Monday, August 06, 2007

Coding Against a Walking Skeleton

This is a tip on how to startup a large and complex development task.

When I am to begin development on a new project or larger, complex task, which is mainly uncharted territory, I like to employ various techniques. One of which is called "Walking Skeleton".

A Walking Skeleton for me, is: "The smallest and simplest path, from front-end user interface input, through the system services and finally to simple, but usable output".

An example could be the development of a web application which employs a lot of input and complex data validation through a new RIA technology, a complex translation of the input on server-side into some output format and the transport of this to some other part.

Starting up on this, I would define user stories for a simple path all the way through the technology stacks of architecture. But it must be kept simple:
  • The user interface can be simple in layout, and does not need to have all required fields
  • Not all complex validations in client should be implemented, though a few simple ones could
  • On the server-side, the client input should be accepted and validated a bit
  • Some part of the server functionality can be implemented, but you can make shortcuts all over, hard-coding stuff etc.
  • Some final output shall be produced
From this, you should be able to produce a final walking skeleton in 1, 2 or 3 iterations.

From here on, when the walking skeleton is done, the story writing and planning can be thought of as putting meat on the skeleton:
  • Assess the main risks in the development (the parts you are most uncertain with)
  • Which functionality delivers the most wanted business value to the customer
Make stories out of this, and start putting meat on the skeleton...

I do not know where the term stems from (do you?), but I did a quick google on it, and found that the book on the Crystal Method (which I have yet to read) mentions it. In addition, a colleague of mine, which is currently reading the great Pragmatic Programmer book, informs me, that it is called "tracing bullets" (or something like that) in that book, which I have completely forgotten about (maybe I should read it again).

Have you got any experience with this too or maybe you have other good advice on coping with such situations?

1 comment:

lkristjansen said...

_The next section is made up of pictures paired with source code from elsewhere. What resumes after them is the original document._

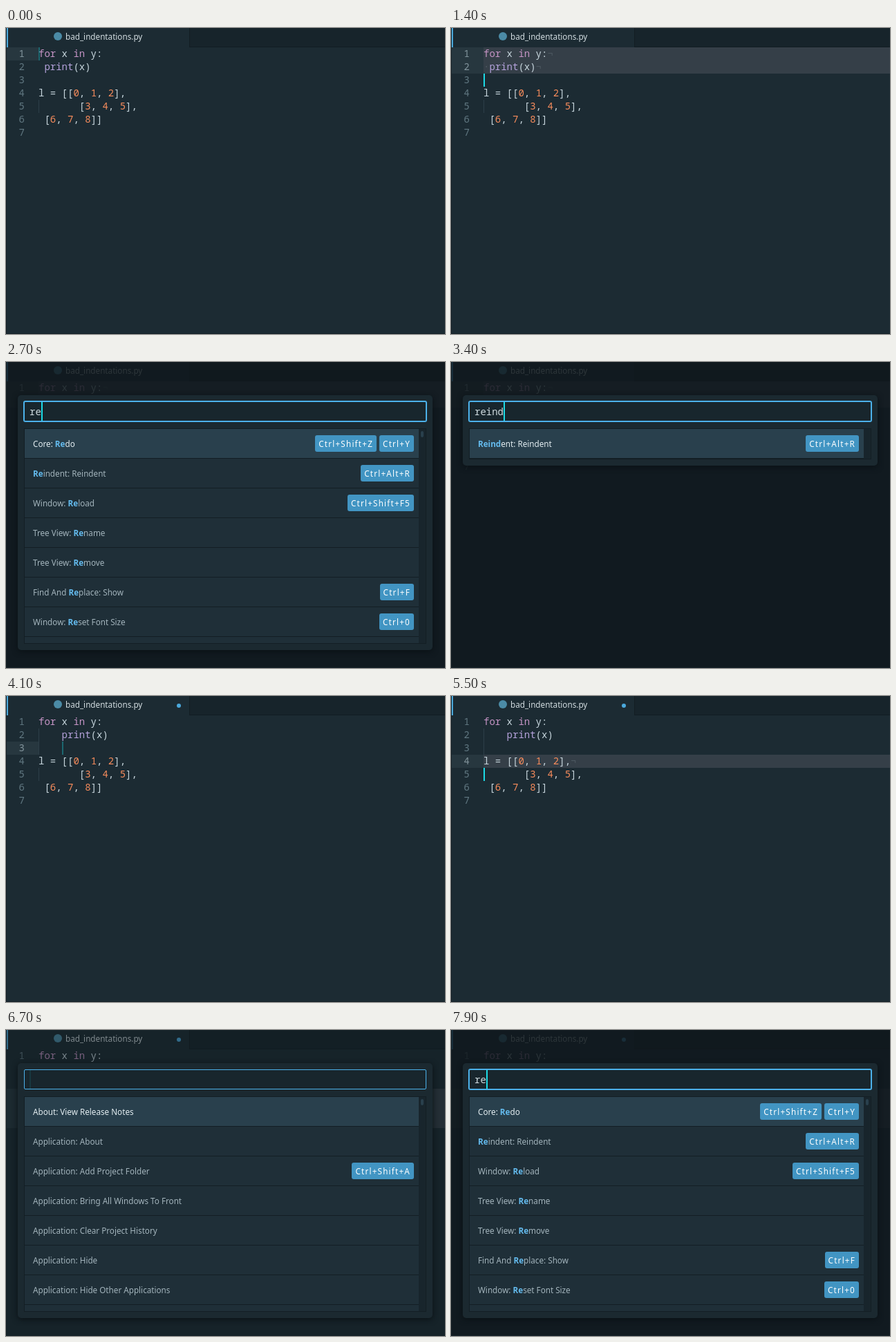
An HTML page that plays this animation: 635 px wide and 443 px high, repeating every 8000 ms.

```html
<!DOCTYPE html>
<html lang="en">
<head>
<meta charset="utf-8">
<title>Reindent</title>
<style>
html, body { margin: 0; width: 100%; height: 100%; overflow: hidden; background: #1c2b33; }
body { position: relative; font: 11.7px/16px "Noto Sans", sans-serif; color: #a3b4bc; }
div { position: absolute; box-sizing: border-box; }
#stage { left: 0; top: 0; width: 635px; height: 443px; overflow: hidden; background: #1c2b33;
  border-left: 1px solid #121d23; border-bottom: 1px solid #152128; }
#stage > * { margin-left: -1px; }

#tabs { left: 265px; top: 0; width: 370px; height: 28px; background: #17242b;
  border-left: 1px solid #121d23; border-bottom: 1px solid #121d23; }
#accent { left: 1px; top: 0; width: 2px; height: 28px; background: #4ba9dc; }
#icon { left: 69px; top: 6px; width: 12px; height: 12px; border-radius: 50%; background: #4b8ba6; }
#title { left: 86px; top: 4px; color: #d3dde1; }
#modified { left: 247px; top: 11px; width: 6px; height: 6px; border-radius: 50%; background: #4ba9dc; }
#rows { left: 0; top: 0; }

.row, #query { font: 14px/19px "Noto Sans Mono", monospace; white-space: pre; }
.row { left: 1px; width: 634px; height: 19px; color: #c6d5dc; }
.row div { top: -1px; height: 19px; }
.row .number { left: 0; width: 26px; text-align: right; color: #607781; }
.row .code { left: 46px; }
.row .band { left: 0; top: 0; width: 46px; background: #27373f; }
.row .selection { left: 46px; top: 0; width: 588px; background: #353f48; }
.row .guide { left: 46px; top: 0; width: 1px; background: #2d3f48; }
.keyword { color: #c594c5; }
.builtin { color: #b5a3dc; }
.digit { color: #f78c5c; }
.hidden-char { color: #4e5a62; }
.active .number { color: #82949c; }
.caret { width: 2px; height: 19px; background: #1cdbe6; }

#shade { left: 0; top: 0; width: 635px; height: 443px; background: #10181d; }
#palette { left: 17px; top: 48px; width: 600px; padding: 48px 9px 9px; border-radius: 5px;
  background: #1b2930; box-shadow: 0 2px 8px #0a1115; }
#input { left: 9px; top: 9px; width: 582px; height: 29px; border: 1px solid #4cb1ea;
  border-radius: 2px; background: #18262d; }
#input.typed { box-shadow: 0 0 0 1px #4cb1ea; }
#query { left: 7px; top: 4px; color: #cfdbe0; }
#input .caret { top: 0; height: 27px; }
#list { position: relative; width: 582px; max-height: 312px; overflow: hidden;
  border: 1px solid #131e24; background: #18252c; }
.item { position: relative; display: flex; align-items: center; gap: 4px; width: 570px; height: 43px;
  padding: 0 7px 0 12px; border-bottom: 1px solid #131e24; background: #1f2f38; white-space: pre; }
.item:first-child { background: #29404d; color: #e3edf1; }
.item span { flex: 1; }
.item b { color: #64bbee; }
.item kbd { font: inherit; font-weight: 500; line-height: 24px; padding: 0 5px; border-radius: 3px;
  letter-spacing: 1.2px; background: #4295c3; color: #fff; }
#thumb { left: 573px; top: 3px; width: 4px; height: 9px; border-radius: 2px; background: #29404d; }
</style>
</head>
<body>
<div id="stage">
  <div id="tabs"></div>
  <div id="accent"></div>
  <div id="icon"></div>
  <div id="title">bad_indentations.py</div>
  <div id="modified"></div>
  <div id="rows"></div>
  <div id="caret" class="caret"></div>
  <div id="shade"></div>
  <div id="palette">
    <div id="input"><div id="query"></div><div id="inputCaret" class="caret"></div></div>
    <div id="list"></div>
  </div>
</div>
<script>
const LOOP = 8000, CHAR = 8.4, LINE = 19;
const $ = id => document.getElementById(id);
const clamp = v => Math.max(0, Math.min(1, v));

const code = ['for x in y:', ' print(x)', '', 'l = [[0, 1, 2],', '       [3, 4, 5],', ' [6, 7, 8]]', ''];
const indented = code.map((line, i) => i === 1 ? '    print(x)' : i === 2 ? '    ' : line);

const commands = [
  ['About: View Release Notes'], ['Application: About'],
  ['Application: Add Project Folder', 'Ctrl+Shift+A'],
  ['Application: Bring All Windows To Front'], ['Application: Clear Project History'],
  ['Application: Hide'], ['Application: Hide Other Applications'], ['']
];
const matches = [
  ['Core: Redo', 'Ctrl+Shift+Z', 'Ctrl+Y'], ['Reindent: Reindent', 'Ctrl+Alt+R'],
  ['Window: Reload', 'Ctrl+Shift+F5'], ['Tree View: Rename'], ['Tree View: Remove'],
  ['Find And Replace: Show', 'Ctrl+F'], ['Window: Reset Font Size', 'Ctrl+0'], ['']
];

// Each step overrides part of the state; `blink` is when the caret was last solid.
const steps = [
  [0, { row: 1, col: 0, from: 1, to: 0, lines: code, query: null, blink: -400 }],
  [600, { row: 2, to: 1 }],
  [1400, { row: 3, to: 2, blink: 1500 }],
  [2200, { query: '', opened: 2200 }],
  [2500, { query: 'r' }],
  [2700, { query: 're' }],
  ...[...'indent'].map((_, i) => [3200 + i * 100, { query: 'reindent'.slice(0, i + 3) }]),
  [3800, { query: null, lines: indented, row: 3, col: 4, to: 0, blink: 3500 }],
  [4500, { row: 4, blink: 4500 }],
  [4700, { col: 0, blink: 4700 }],
  [5500, { row: 5, from: 4, to: 4, blink: 5500 }],
  [5600, { row: 6, to: 5, blink: 5600 }],
  [5800, { row: 7, to: 6, blink: 5800 }],
  [6500, { query: '', opened: 6500 }],
  [7500, { query: 'r' }],
  [7700, { query: 're' }]
];

function paint(line, selected) {
  const body = line.trimStart(), lead = line.length - body.length;
  const hidden = s => `<span class="hidden-char">${s}</span>`;
  const tokens = body.replace(/\b(for|in)\b|(print)|\d/g, (word, keyword, builtin) =>
    `<span class="${keyword ? 'keyword' : builtin ? 'builtin' : 'digit'}">${word}</span>`);
  return (selected ? hidden('·'.repeat(lead)) : ' '.repeat(lead)) + tokens + (selected ? hidden('¬') : '');
}

function rowHtml(line, i, s) {
  const n = i + 1, hasSelection = s.to >= s.from;
  const selected = n >= s.from && n <= s.to;
  const active = selected || (!hasSelection && n === s.row);
  return `<div class="row ${active ? 'active' : ''}" style="top:${28 + i * LINE}px">` +
    (active ? '<div class="band"></div>' : '') +
    (selected ? '<div class="selection"></div>' : '') +
    (/^ {4}/.test(line) ? '<div class="guide"></div>' : '') +
    `<div class="number">${n}</div><div class="code">${paint(line, selected)}</div></div>`;
}

function itemHtml([label, ...keys], query) {
  const text = query ? label.replace(new RegExp('\\b' + query, 'i'), '<b>$&</b>') : label;
  return `<div class="item"><span>${text}</span>${keys.map(k => `<kbd>${k}</kbd>`).join('')}</div>`;
}

function drawState(s) {
  $('rows').innerHTML = s.lines.map((line, i) => rowHtml(line, i, s)).join('');
  $('caret').style.left = 47 + s.col * CHAR + 'px';
  $('caret').style.top = 28 + (s.row - 1) * LINE + 'px';
  const open = s.query !== null;
  $('palette').style.display = $('shade').style.display = open ? '' : 'none';
  if (!open) return;
  const items = !s.query ? commands : s.query.length < 3 ? matches : [matches[1]];
  $('list').innerHTML = items.map(item => itemHtml(item, s.query)).join('') +
    (items.length > 1 ? '<div id="thumb"></div>' : '');
  $('input').className = s.query ? 'typed' : '';
  $('query').textContent = s.query;
  $('inputCaret').style.left = 7.2 + s.query.length * CHAR + 'px';
}

// Solid for 200 ms, then fades out and back in over 600 ms.
function pulse(elapsed) {
  const u = elapsed % 800;
  return u < 200 ? 1 : Math.abs(u - 500) / 300;
}

let drawnStep = -1;
function frame(now) {
  const t = now % LOOP;
  const past = steps.filter(([time]) => time <= t);
  const state = Object.assign({}, ...past.map(step => step[1]));
  if (past.length !== drawnStep) {
    drawnStep = past.length;
    drawState(state);
  }
  $('caret').style.opacity = pulse(Math.max(0, t - state.blink));
  $('modified').style.display = t >= 4100 ? '' : 'none';
  if (state.query !== null) {
    const age = t - state.opened;
    $('shade').style.opacity = 0.85 * clamp(age / 400);
    $('inputCaret').style.opacity = state.query ? 1 : clamp((age - 150) / 550);
  }
  requestAnimationFrame(frame);
}
frame(0);
</script>
</body>
</html>
```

I know that this is an old post from 2007, but i just wanted to say that the walking skeleton was coined by Alistair Cockburn here is the link , but the walking skeleton strategy is far older.